    May 9, 2008 at 11:24 pm |
  7. Kent, Illinois

    I hope the people actually GET the supplies that are sent to them. The problem with these people is they may keep the supplies to SELL THE SUPPLIES. The needy may never get the things they need. Greed is terrible.

    May 9, 2008 at 8:04 pm |
  8. Tammy, Berwick, LA

    I just read Dan Rivers report on his experiences in Burma. I'm glad they are back safely. Unreal what the priority is for the junta, though. I cannot believe it's a week and food and meds and water and other basics are sort of being allowed in at the junta's discretion with tons of disclaimers. Something is better than nothing assuming it's getting to those who need it. Big ol' assumption. This still floors me that their people matter so little now and in the long-term. The dots really don't connect on this one. I just hope that the voices of these people aren't forgotten in the government's attempt to make these victims invisible to the world.

    May 9, 2008 at 6:11 pm |
  9. Jan from Wood Dale IL

    I hope you're right about the U.S. cargo plane being allowed to bring aid into Burma. I know they have been positioned several Navy ships nearby to make helicopter drops. I had heard today that the UN World Food Program announced that they were suspending all aid shipments to Burma following the junta's seizure of all food and equipment of the WFP.

    The top generals in Naypyrdaw have accepted aid mainly from countries that are not critical of the regime. The junta first accepted aid from Thailand, India, and China. They also accepted aid from Indonesia, Bangladesh, Nepal and Pakistan. Observers have said the distribution system is poorly managed and largely ineffective.

    The Burmese government has recently deported a number of foreign aid workers, including two UN disaster experts. The U.S. and France are pressuring the UN to back calls for a massive multinational "invasion" of relief teams into the Irrawaddy delta region regardless of whether or not they have the Burmese regime approval. French diplomats point to UN provisions allowing breaches of National Sovereignty if a government fails to protect its own people when catastrophe strikes. The British, who have pledged nearly $5 million in aid, feels this would put more victims in jeopardy. It may be viewed as an act of resistance to Burma's extremely powerful army.

    In Burma, on Saturday May 10th, there is a scheduled referendum vote on the draft constitution, a constitution designed to entrench military power indefinitely. The UN Secretary-General has tried to urge Senior General Than Shwe to postpone the vote, and focus on the relief effort aimed at the survivors of cyclone Nargis. But so far, Than Shwe has not responded and has given no indication that the referendum vote will be postponed.

    May 9, 2008 at 5:36 pm |
  10. Lilibeth

    Hi Kay, thanks for your blog about Burma. Hopefully, the government there will keep on allowing more aid groups to come into their country. Thanks for keeping us updated and please do keep on following this story.

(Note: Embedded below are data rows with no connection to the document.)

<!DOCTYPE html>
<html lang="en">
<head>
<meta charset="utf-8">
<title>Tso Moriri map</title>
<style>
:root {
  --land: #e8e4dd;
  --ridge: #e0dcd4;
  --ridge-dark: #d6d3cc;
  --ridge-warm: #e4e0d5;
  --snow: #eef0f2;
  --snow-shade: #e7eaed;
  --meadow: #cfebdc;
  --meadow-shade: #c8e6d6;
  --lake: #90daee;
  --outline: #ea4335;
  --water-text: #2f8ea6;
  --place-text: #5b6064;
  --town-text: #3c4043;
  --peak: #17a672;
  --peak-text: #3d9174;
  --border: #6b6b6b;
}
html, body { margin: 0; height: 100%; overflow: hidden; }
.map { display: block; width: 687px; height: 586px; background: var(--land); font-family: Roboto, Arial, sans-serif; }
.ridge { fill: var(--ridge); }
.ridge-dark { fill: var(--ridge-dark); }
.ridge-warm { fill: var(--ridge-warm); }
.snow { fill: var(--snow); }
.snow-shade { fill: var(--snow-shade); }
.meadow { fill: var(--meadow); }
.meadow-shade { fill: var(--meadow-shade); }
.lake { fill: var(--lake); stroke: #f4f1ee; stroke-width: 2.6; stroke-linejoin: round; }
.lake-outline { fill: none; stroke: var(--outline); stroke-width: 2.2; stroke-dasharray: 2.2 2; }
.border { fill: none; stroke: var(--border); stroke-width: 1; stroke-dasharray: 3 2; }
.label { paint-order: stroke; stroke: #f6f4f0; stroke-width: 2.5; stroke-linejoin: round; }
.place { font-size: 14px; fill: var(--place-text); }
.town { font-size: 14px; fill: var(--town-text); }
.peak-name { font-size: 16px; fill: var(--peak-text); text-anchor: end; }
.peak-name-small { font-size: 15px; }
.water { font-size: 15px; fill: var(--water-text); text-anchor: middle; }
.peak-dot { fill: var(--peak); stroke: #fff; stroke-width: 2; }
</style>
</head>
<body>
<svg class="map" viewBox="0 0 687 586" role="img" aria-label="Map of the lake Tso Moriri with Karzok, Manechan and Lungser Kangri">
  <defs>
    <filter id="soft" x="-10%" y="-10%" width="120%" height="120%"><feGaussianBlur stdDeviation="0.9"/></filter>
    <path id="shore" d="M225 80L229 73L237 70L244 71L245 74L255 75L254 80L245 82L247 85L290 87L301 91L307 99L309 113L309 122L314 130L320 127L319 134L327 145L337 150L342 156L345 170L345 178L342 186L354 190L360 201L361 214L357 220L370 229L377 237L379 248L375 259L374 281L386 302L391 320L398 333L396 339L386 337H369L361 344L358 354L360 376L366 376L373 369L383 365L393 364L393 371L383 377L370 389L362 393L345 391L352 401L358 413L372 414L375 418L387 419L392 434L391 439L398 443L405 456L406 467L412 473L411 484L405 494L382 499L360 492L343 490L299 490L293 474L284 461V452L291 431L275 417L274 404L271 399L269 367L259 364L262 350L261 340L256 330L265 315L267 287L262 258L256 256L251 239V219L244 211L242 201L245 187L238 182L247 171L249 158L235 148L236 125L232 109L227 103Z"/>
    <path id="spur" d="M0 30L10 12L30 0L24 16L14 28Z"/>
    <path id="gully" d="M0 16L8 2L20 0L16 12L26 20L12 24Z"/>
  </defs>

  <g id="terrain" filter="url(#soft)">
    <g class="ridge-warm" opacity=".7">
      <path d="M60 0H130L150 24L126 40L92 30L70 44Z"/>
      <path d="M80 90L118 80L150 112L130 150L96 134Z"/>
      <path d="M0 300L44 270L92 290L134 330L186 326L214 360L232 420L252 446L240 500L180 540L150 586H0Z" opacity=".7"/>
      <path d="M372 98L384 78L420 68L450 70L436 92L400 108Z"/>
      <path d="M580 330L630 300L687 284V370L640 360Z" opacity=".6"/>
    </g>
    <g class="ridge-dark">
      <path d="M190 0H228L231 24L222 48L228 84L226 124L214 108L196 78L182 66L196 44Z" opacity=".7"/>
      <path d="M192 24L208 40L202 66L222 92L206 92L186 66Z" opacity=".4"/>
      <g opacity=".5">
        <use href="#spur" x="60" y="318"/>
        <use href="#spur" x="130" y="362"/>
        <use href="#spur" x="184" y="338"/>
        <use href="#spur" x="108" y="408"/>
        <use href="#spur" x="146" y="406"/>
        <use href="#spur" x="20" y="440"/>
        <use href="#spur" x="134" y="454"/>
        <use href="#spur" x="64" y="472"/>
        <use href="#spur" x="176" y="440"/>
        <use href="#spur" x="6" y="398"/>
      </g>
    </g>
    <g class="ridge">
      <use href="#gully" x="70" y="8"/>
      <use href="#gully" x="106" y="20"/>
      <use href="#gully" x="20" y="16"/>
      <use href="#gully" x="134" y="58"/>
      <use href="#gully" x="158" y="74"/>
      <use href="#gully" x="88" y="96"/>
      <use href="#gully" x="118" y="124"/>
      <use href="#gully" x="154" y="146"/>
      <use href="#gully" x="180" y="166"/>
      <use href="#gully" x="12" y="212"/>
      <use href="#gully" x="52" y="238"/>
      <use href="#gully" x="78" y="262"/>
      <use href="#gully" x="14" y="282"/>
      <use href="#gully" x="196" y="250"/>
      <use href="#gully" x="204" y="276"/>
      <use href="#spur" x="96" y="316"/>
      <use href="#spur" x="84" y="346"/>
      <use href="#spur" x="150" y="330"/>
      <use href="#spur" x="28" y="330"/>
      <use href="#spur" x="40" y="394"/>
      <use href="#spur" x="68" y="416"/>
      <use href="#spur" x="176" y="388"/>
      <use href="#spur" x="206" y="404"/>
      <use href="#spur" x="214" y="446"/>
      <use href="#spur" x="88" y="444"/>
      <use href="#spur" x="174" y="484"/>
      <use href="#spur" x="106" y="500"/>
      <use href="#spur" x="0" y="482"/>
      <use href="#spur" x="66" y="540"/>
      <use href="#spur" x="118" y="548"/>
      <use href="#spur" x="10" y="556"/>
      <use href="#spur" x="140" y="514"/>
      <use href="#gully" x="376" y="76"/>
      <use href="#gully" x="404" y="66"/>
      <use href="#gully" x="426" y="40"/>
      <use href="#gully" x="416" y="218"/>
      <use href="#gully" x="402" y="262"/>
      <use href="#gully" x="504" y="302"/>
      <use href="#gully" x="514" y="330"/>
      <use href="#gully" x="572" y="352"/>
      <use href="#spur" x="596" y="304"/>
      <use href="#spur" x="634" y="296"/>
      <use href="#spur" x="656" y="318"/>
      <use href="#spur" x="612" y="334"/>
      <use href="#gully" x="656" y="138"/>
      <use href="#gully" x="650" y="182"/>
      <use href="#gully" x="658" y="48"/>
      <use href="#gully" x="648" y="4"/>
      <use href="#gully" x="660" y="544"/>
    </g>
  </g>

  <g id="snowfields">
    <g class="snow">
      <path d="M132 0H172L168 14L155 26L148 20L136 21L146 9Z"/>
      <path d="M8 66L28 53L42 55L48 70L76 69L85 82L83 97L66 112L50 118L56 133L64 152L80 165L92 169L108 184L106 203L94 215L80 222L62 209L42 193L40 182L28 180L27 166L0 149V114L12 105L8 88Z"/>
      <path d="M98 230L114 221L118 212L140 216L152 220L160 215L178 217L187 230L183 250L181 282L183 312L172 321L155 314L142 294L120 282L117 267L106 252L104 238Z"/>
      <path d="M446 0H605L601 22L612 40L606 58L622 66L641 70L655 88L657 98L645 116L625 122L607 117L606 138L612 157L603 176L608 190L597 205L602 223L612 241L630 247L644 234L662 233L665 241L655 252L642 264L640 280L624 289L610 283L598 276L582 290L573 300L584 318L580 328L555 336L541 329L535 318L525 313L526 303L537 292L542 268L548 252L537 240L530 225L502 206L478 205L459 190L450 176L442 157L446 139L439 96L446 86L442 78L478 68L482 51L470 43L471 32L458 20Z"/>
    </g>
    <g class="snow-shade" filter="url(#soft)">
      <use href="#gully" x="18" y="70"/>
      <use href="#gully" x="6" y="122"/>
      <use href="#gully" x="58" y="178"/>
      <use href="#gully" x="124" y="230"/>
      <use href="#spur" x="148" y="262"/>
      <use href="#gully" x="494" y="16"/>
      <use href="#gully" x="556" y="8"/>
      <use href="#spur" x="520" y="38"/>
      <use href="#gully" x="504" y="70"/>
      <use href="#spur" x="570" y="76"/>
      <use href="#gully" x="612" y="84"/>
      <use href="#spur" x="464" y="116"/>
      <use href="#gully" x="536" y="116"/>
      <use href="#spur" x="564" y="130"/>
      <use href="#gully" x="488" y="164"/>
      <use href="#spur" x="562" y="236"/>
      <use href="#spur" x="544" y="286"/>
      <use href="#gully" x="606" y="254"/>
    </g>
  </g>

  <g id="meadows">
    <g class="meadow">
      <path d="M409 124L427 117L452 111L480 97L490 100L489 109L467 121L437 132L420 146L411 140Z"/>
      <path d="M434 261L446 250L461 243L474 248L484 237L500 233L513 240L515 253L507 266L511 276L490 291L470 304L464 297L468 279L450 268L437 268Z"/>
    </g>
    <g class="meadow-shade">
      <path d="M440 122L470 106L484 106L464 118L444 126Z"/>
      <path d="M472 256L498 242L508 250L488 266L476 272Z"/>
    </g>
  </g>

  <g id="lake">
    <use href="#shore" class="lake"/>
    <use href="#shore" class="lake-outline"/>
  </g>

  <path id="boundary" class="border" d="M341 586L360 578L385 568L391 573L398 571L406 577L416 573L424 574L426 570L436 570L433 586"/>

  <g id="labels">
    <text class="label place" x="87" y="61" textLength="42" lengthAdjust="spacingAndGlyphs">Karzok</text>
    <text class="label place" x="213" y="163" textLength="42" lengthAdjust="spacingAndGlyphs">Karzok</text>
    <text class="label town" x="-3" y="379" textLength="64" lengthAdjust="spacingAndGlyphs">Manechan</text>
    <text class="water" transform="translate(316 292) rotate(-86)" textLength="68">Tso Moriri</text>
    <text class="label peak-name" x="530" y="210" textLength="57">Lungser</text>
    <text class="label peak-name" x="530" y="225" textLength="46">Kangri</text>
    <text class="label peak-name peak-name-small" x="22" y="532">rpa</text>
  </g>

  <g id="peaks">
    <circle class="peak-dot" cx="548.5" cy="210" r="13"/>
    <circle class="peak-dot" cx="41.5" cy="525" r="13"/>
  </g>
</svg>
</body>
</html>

    Thanks also for posting the link so we can help, but it's not working. I got the following message:

    Not Found
    Sorry, but you are looking for something that isn't here.
    – – – –

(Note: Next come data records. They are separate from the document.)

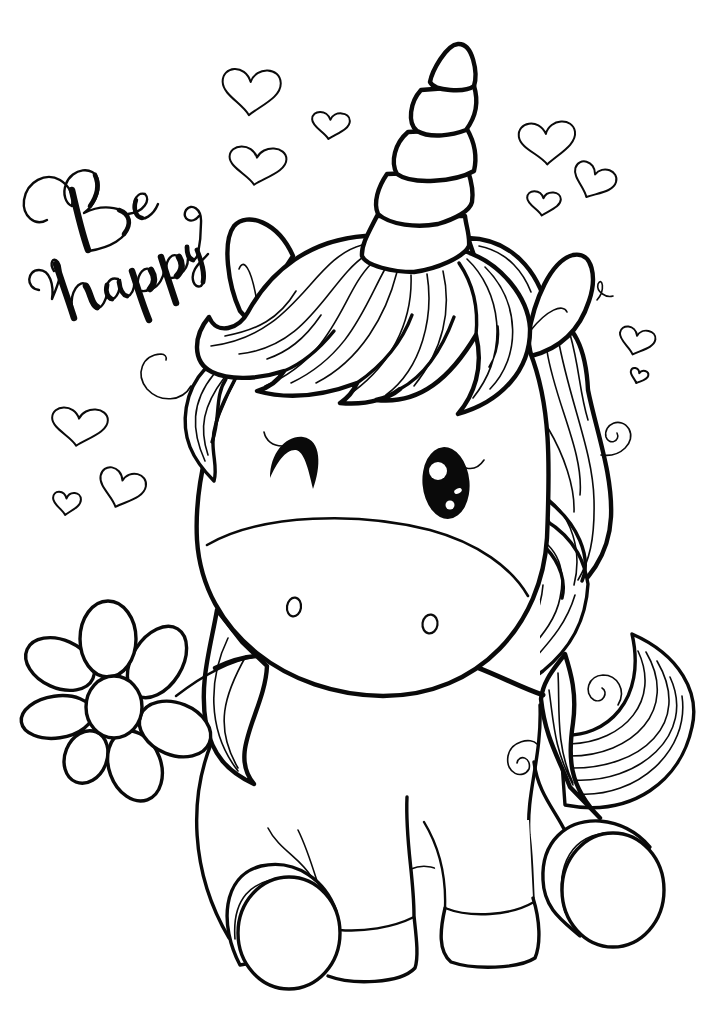
<!DOCTYPE html>
<html lang="en">
<head>
<meta charset="utf-8">
<title>Be happy – unicorn colouring page</title>
<style>
:root { --ink: #0a0a0a; --paper: #ffffff; }
html, body { margin: 0; background: var(--paper); overflow: hidden; }
svg { display: block; width: 709px; height: 1024px; }
.line { fill: none; stroke: var(--ink); stroke-width: 3.4; stroke-linecap: round; stroke-linejoin: round; }
.shape { fill: var(--paper); }
.bold { stroke-width: 4.4; }
.fine { stroke-width: 1.6; }
.solid { fill: var(--ink); }
.glint { fill: var(--paper); }
.hearts use { fill: var(--paper); stroke: var(--ink); stroke-width: 2; stroke-linejoin: round; }
.brush { stroke-width: 6.5; }
.pen { stroke-width: 2.4; }
</style>
</head>
<body>
<svg viewBox="0 0 709 1024" role="img" aria-label="Be happy: a winking unicorn holding a flower, with hearts around it">
  <defs>
    <path id="heart" vector-effect="non-scaling-stroke" d="M-4 24C-10 12-29 3-29-10C-29-26-6-28-1-9C5-25 29-23 29-7C29 7 10 14-4 24Z"/>
  </defs>

  <g class="hearts">
    <use href="#heart" transform="translate(252 91) rotate(-2)"/>
    <use href="#heart" transform="translate(331 125) scale(.65 .58)"/>
    <use href="#heart" transform="translate(258 165) scale(.98 .82)"/>
    <use href="#heart" transform="translate(548 142) rotate(-8) scale(.97 .92)"/>
    <use href="#heart" transform="translate(594 181) rotate(16) scale(.74 .73)"/>
    <use href="#heart" transform="translate(544 203) scale(.58 .52)"/>
    <use href="#heart" transform="translate(637 341) rotate(8) scale(.62 .58)"/>
    <use href="#heart" transform="translate(639 376) rotate(12) scale(.31)"/>
    <use href="#heart" transform="translate(80 426) scale(.96 .82)"/>
    <use href="#heart" transform="translate(122 488) rotate(10) scale(.8 .82)"/>
    <use href="#heart" transform="translate(67 503) scale(.48 .5)"/>
  </g>

  <g class="lettering line" role="img" aria-label="Be happy">
    <g class="word-be">
      <path class="pen" d="M47 220C35 227 22 216 24 200C27 181 46 172 60 180C70 186 74 196 72 206C66 204 62 194 66 184C72 168 94 165 98 180C101 194 92 207 84 213C104 203 128 207 129 222C129 239 108 248 89 251"/>
      <path class="brush" d="M72 190C77 212 82 233 88 250"/>
      <path class="brush" style="stroke-width:4.6" d="M95 175C101 188 95 199 90 206M119 210C130 214 132 224 124 234"/>
      <path class="pen" d="M128 214C144 212 151 200 145 194C135 191 131 207 136 215C143 224 154 214 158 204"/>
      <path class="brush" style="stroke-width:4.4" d="M136 200C133 209 136 217 142 218"/>
    </g>
    <g class="word-happy">
      <path class="pen" d="M39 290C25 288 27 270 39 270C50 270 54 285 52 299C57 287 64 271 58 262C53 256 49 263 54 271M72 307C70 293 79 278 87 285C91 291 91 308 98 308C103 307 106 299 107 294"/>
      <path class="brush" d="M56 264C62 283 69 302 74 318M86 286C91 293 91 304 97 307"/>
      <path class="pen" d="M118 279C109 276 103 287 108 297C114 304 121 292 120 280C120 291 124 299 130 295C134 291 135 284 134 276"/>
      <path class="brush" style="stroke-width:4.8" d="M107 285C105 292 108 298 112 299M119 282C120 289 123 295 127 296"/>
      <path class="pen" d="M138 288C136 273 146 264 152 271C158 281 151 292 142 291M152 289C159 286 164 277 164 270M167 274C164 260 173 250 180 258C185 268 180 278 171 278M180 274C188 269 189 259 187 250"/>
      <path class="brush" d="M132 271C138 289 143 306 149 320M161 257C166 273 171 288 176 303M151 270C156 278 154 285 150 289M179 257C184 265 181 272 177 276"/>
      <path class="pen" d="M187 248C187 260 195 264 198 254C200 244 201 234 201 223C202 208 191 203 186 210C181 219 192 225 199 216M197 249C203 263 207 279 201 286C194 289 190 278 195 269C199 262 204 259 208 254"/>
      <path class="brush" style="stroke-width:4.8" d="M187 247C187 254 189 259 193 260M197 250C202 263 205 273 203 282"/>
    </g>
  </g>

  <g class="curls line fine">
    <path d="M191 386C182 402 160 403 147 389C135 374 142 355 161 354C165 354 167 357 166 360"/>
    <path d="M597 300C606 290 602 276 598 284C596 292 606 298 613 296"/>
  </g>

  <g class="tail line">
    <path class="shape" d="M632 634C680 655 700 693 692 727C681 780 633 818 565 805L560 735C607 739 647 699 632 634Z"/>
    <path class="fine" d="M638 651C661 700 625 742 570 744M646 652C680 710 632 756 570 756M657 661C694 724 640 769 571 768M670 677C697 735 638 784 573 780M682 696C690 751 637 798 578 794"/>
    <path class="fine" d="M618 705C627 690 617 675 603 675C588 676 583 693 594 700C603 704 609 692 602 688"/>
  </g>

  <g class="back-mane line">
    <path class="shape bold" d="M468 238C510 239 538 269 548 312C574 323 586 348 588 390C596 430 613 475 611 517C609 555 588 584 562 598C571 570 552 535 540 500L500 330Z"/>
    <path class="shape" d="M588 584C586 622 570 649 543 671C520 687 503 704 489 730C490 696 518 652 526 610L545 520C578 540 585 566 588 584Z"/>
    <path class="fine" d="M479 246C509 252 524 274 531 292M558 338C569 400 593 451 594 500C595 540 589 562 578 580M547 351C555 402 584 452 580 495M570 334C580 370 579 390 588 420M548 428C564 455 575 487 574 512M550 500C570 516 583 550 574 585M548 545C565 562 563 584 560 598C552 640 506 661 495 711M575 595C563 635 536 653 514 684M543 585C540 623 516 653 506 674"/>
    <path d="M547 500C578 523 592 558 582 581M546 548C561 564 566 583 562 598"/>
    <path class="fine" d="M601 455C621 458 636 442 629 429C621 416 603 424 606 437C609 446 621 441 617 433"/>
  </g>

  <g class="body line">
    <path class="shape" stroke="none" style="stroke:none" d="M214 610C205 670 214 710 210 745C190 800 190 870 228 937L334 950L532 900C527 840 528 790 540 705L540 600Z"/>
    <path d="M211 744C190 797 189 870 229 938M540 705C542 758 526 792 529 835C532 860 532 880 533 898"/>
    <path d="M411 869C420 865 430 866 438 869" class="fine"/>
    <path class="fine" d="M537 744C531 737 511 741 508 756C505 774 523 780 529 769C532 758 519 753 517 763"/>
  </g>

  <g class="front-legs line">
    <path class="shape" style="stroke:none" d="M298 830L407 797L417 965C400 984 350 985 328 976Z"/>
    <path d="M407 797C405 842 414 875 414 916C416 935 419 956 415 968C400 984 352 985 328 976"/>
    <path class="fine" d="M298 830C306 846 311 862 317 881"/>
    <path style="stroke-width:2.4" d="M339 930C363 932 392 928 414 917"/>
    <path class="shape" style="stroke:none" d="M424 822L529 820L533 898C540 925 541 945 535 958C518 969 474 970 451 962C438 949 441 929 445 910Z"/>
    <path d="M445 908C440 930 438 951 451 962C474 970 518 969 535 958C541 944 540 920 533 898"/>
    <path style="stroke-width:2.4" d="M424 822C441 850 446 882 445 908C470 918 510 916 534 902"/>
  </g>

  <g class="left-foot line">
    <path class="fine" d="M268 828C279 850 301 858 312 878"/>
    <path class="shape" d="M240 965C219 925 222 876 261 866C297 858 326 882 336 911L330 950Z"/>
    <path class="fine" d="M235 939C232 900 250 879 287 878"/>
    <ellipse class="shape" cx="289" cy="933" rx="51" ry="56"/>
  </g>

  <g class="right-foot line">
    <path d="M534 762C538 794 556 811 566 833"/>
    <path class="shape" d="M580 936C563 921 544 909 543 880C541 842 566 819 600 821C622 823 638 833 650 847Z"/>
    <path class="fine" d="M565 912C555 874 566 838 605 833"/>
    <ellipse class="shape" cx="613" cy="890" rx="51" ry="57"/>
  </g>

  <g class="side-locks line">
    <path class="shape bold" d="M217 610C210 650 199 683 206 724C212 755 228 772 254 784C227 752 265 711 267 666L242 642Z"/>
    <path class="fine" d="M228 638C209 677 206 730 238 771M246 656C224 695 214 727 238 768"/>
    <path class="shape bold" d="M541 699C545 736 557 755 570 787L600 818C568 786 568 756 573 723C577 694 571 673 565 654C555 668 543 680 541 699Z"/>
    <path class="fine" d="M558 673C560 705 555 745 573 783M549 690C554 725 554 748 573 785"/>
  </g>

  <g class="ears line">
    <path class="shape bold" d="M240 311C228 285 222 242 234 226C247 211 278 222 293 256L250 322Z"/>
    <path class="fine" d="M239 269C243 258 251 266 257 302"/>
    <path class="shape bold" d="M528 338C534 299 551 261 573 255C593 251 597 278 589 301C579 332 559 349 531 356Z"/>
    <path class="fine" d="M531 330C547 310 563 303 567 312"/>
  </g>

  <g class="flower line">
    <path d="M176 696C203 675 231 660 257 656" style="stroke-width:2.4"/>
    <path d="M215 668C230 661 242 657 257 656" class="bold"/>
    <path d="M476 667C502 677 522 688 543 695" class="bold" style="stroke-width:5"/>
    <g class="petals shape">
      <ellipse cx="57" cy="717" rx="36" ry="21" transform="rotate(-8 57 717)"/>
      <ellipse cx="60" cy="664" rx="36" ry="24" transform="rotate(24 60 664)"/>
      <ellipse cx="86" cy="757" rx="21" ry="27" transform="rotate(22 86 757)"/>
      <ellipse cx="135" cy="766" rx="26" ry="36" transform="rotate(-20 135 766)"/>
      <ellipse cx="175" cy="729" rx="37" ry="26" transform="rotate(22 175 729)"/>
      <ellipse cx="157" cy="662" rx="25" ry="39" transform="rotate(32 157 662)"/>
      <ellipse cx="108" cy="639" rx="28" ry="38"/>
    </g>
    <ellipse class="shape" cx="114" cy="707" rx="28" ry="31"/>
  </g>

  <g class="head line">
    <path class="shape bold" d="M236 376C211 422 194 483 197 540C203 634 288 695 383 696C480 696 542 623 547 538C550 464 551 405 530 352L380 300Z"/>
    <path style="stroke-width:2.6" d="M207 545C262 513 360 512 430 530C478 543 512 568 528 596"/>
    <ellipse style="stroke-width:2.2" cx="294" cy="607" rx="7" ry="9.5" transform="rotate(8 294 607)"/>
    <ellipse style="stroke-width:2.2" cx="430" cy="624" rx="7.5" ry="9.5" transform="rotate(8 430 624)"/>
  </g>

  <g class="winking-eye">
    <path class="solid" d="M270 478C270 452 287 435 303 437C322 440 321 467 313 489C308 467 304 452 296 450C286 449 277 462 270 478Z"/>
    <path class="line fine" d="M282 446C273 446 266 441 264 432"/>
  </g>
  <g class="open-eye">
    <ellipse class="solid" cx="446" cy="483" rx="23.5" ry="36" transform="rotate(-5 446 483)"/>
    <circle class="glint" cx="438" cy="471" r="9"/>
    <ellipse class="glint" cx="458" cy="491" rx="4" ry="2.5" transform="rotate(-25 458 491)"/>
    <circle class="glint" cx="450" cy="505" r="4.5"/>
    <path class="line fine" d="M466 468C474 470 480 466 484 460"/>
  </g>

  <g class="forelock line">
    <path class="shape" d="M205 369C184 391 181 424 190 447C196 462 205 472 214 481C219 464 208 449 216 423C220 406 229 392 236 377Z"/>
    <path class="fine" d="M214 374C191 402 191 430 205 461M224 378C203 406 199 428 208 455"/>
    <path d="M226 379C214 397 221 418 212 442"/>
    <path class="shape bold" d="M365 236C310 240 271 270 248 312C239 329 217 336 209 317C193 336 192 362 212 372C228 380 257 380 284 371C278 381 268 388 257 391C289 400 325 395 357 383C353 392 348 398 340 403C363 405 384 401 400 389C393 395 386 398 376 400C420 405 451 377 476 335C484 368 474 395 458 414C501 402 531 370 530 328C528 298 502 263 464 251Z"/>
    <path d="M284 371C306 362 321 347 334 331M357 383C383 365 402 342 412 315M400 389C428 374 444 344 454 317M476 335C479 305 472 282 459 263"/>
    <path class="fine" d="M362 245C310 259 298 335 211 346M366 255C328 280 310 347 239 354M371 264C341 294 337 355 265 386M385 269C365 305 350 355 291 383M397 272C386 315 361 360 316 383M411 275C413 325 388 366 354 391M427 274C434 317 422 368 386 395M443 271C452 310 443 350 414 386M467 259C500 290 511 350 473 398M485 267C521 303 521 357 490 389M296 291C279 319 257 330 225 336M321 315C304 340 287 352 267 359M498 326C500 343 496 356 489 367"/>
  </g>

  <g class="horn line shape bold">
    <path d="M377 216C369 232 361 245 362 256C366 266 393 272 414 272C437 269 464 257 469 246C470 235 466 226 465 216Z"/>
    <path d="M387 174C378 187 373 203 378 214C390 225 417 228 438 224C455 219 470 211 472 202C474 190 471 180 468 171Z"/>
    <path d="M408 132C395 143 390 162 397 174C412 185 455 182 474 171C477 158 475 143 467 129Z"/>
    <path d="M421 90C410 102 407 123 417 131C431 139 453 135 466 130C478 114 478 99 474 86Z"/>
    <path d="M458 44C446 45 432 71 430 82C434 91 465 93 474 86C478 73 473 43 458 44Z"/>
  </g>
</svg>
</body>
</html>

    Please edit your link. I used the "Impact Your World" link at the top of the home page instead and donated from there.

    Thanks.
    Lilibeth
    Edmonds, Washington

    May 9, 2008 at 5:15 pm |
  11. Cindy

    I hope that they start allowing aid from everyone to be brought in and distributed. They need all of the help that they can get! I hope that this isn't another case of the aid gets there but then the junta seize and keep it. What good is that going to do if they can't get it out to the people effectually?

    May 9, 2008 at 5:09 pm |